REQUIREMENT »
From the entries, copy each line that includes "height".

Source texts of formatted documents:

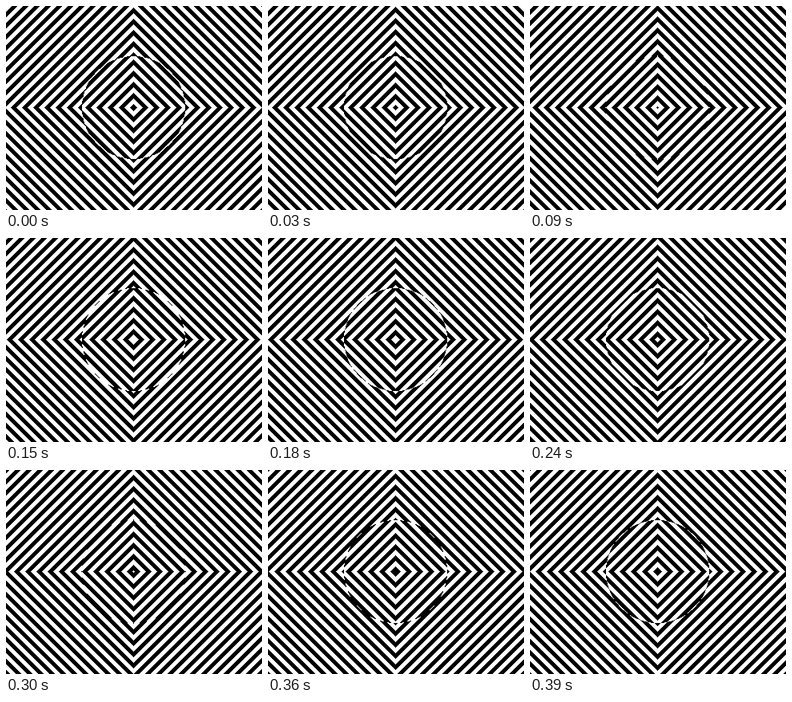
Recreate the animation shown at these times as an HTML page with a canvas. Size 320 by 256 pixels, loop 0.42 s.

```html
<!DOCTYPE html>
<html lang="en">
<head>
<meta charset="utf-8">
<title>Diamond stripes</title>
<style>
  html, body { margin: 0; width: 100%; height: 100%; overflow: hidden; background: #fff; }
  canvas { display: block; width: 320px; height: 256px; image-rendering: pixelated; }
</style>
</head>
<body>
<canvas id="stage" width="320" height="256"></canvas>
<script>
const W = 320, H = 256, CX = 159, CY = 127, RADIUS = 64.5;
const PERIOD = 14, STEP_MS = 30;
const BLACK = 0xff000000, WHITE = 0xffffffff;
const ctx = document.getElementById('stage').getContext('2d');
const image = ctx.createImageData(W, H);
const pixels = new Uint32Array(image.data.buffer);
const mod = n => ((n % PERIOD) + PERIOD) % PERIOD;

function draw(step) {
  for (let y = 0, i = 0; y < H; y++) {
    for (let x = 0; x < W; x++, i++) {
      const dx = Math.abs(x - CX), dy = Math.abs(y - CY);
      const d = dx + dy;
      // Stripes shrink inside the disc and grow outside it.
      const phase = Math.hypot(dx, dy) < RADIUS ? d + 2 + step : d + 7 - step;
      pixels[i] = mod(phase) < PERIOD / 2 ? BLACK : WHITE;
    }
  }
  ctx.putImageData(image, 0, 0);
}

let last = -1;
function tick() {
  const step = Math.floor(performance.now() / STEP_MS) % PERIOD;
  if (step !== last) draw(last = step);
  requestAnimationFrame(tick);
}
tick();
</script>
</body>
</html>
```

THE ANSWER »
  html, body { margin: 0; width: 100%; height: 100%; overflow: hidden; background: #fff; }
  canvas { display: block; width: 320px; height: 256px; image-rendering: pixelated; }
<canvas id="stage" width="320" height="256"></canvas>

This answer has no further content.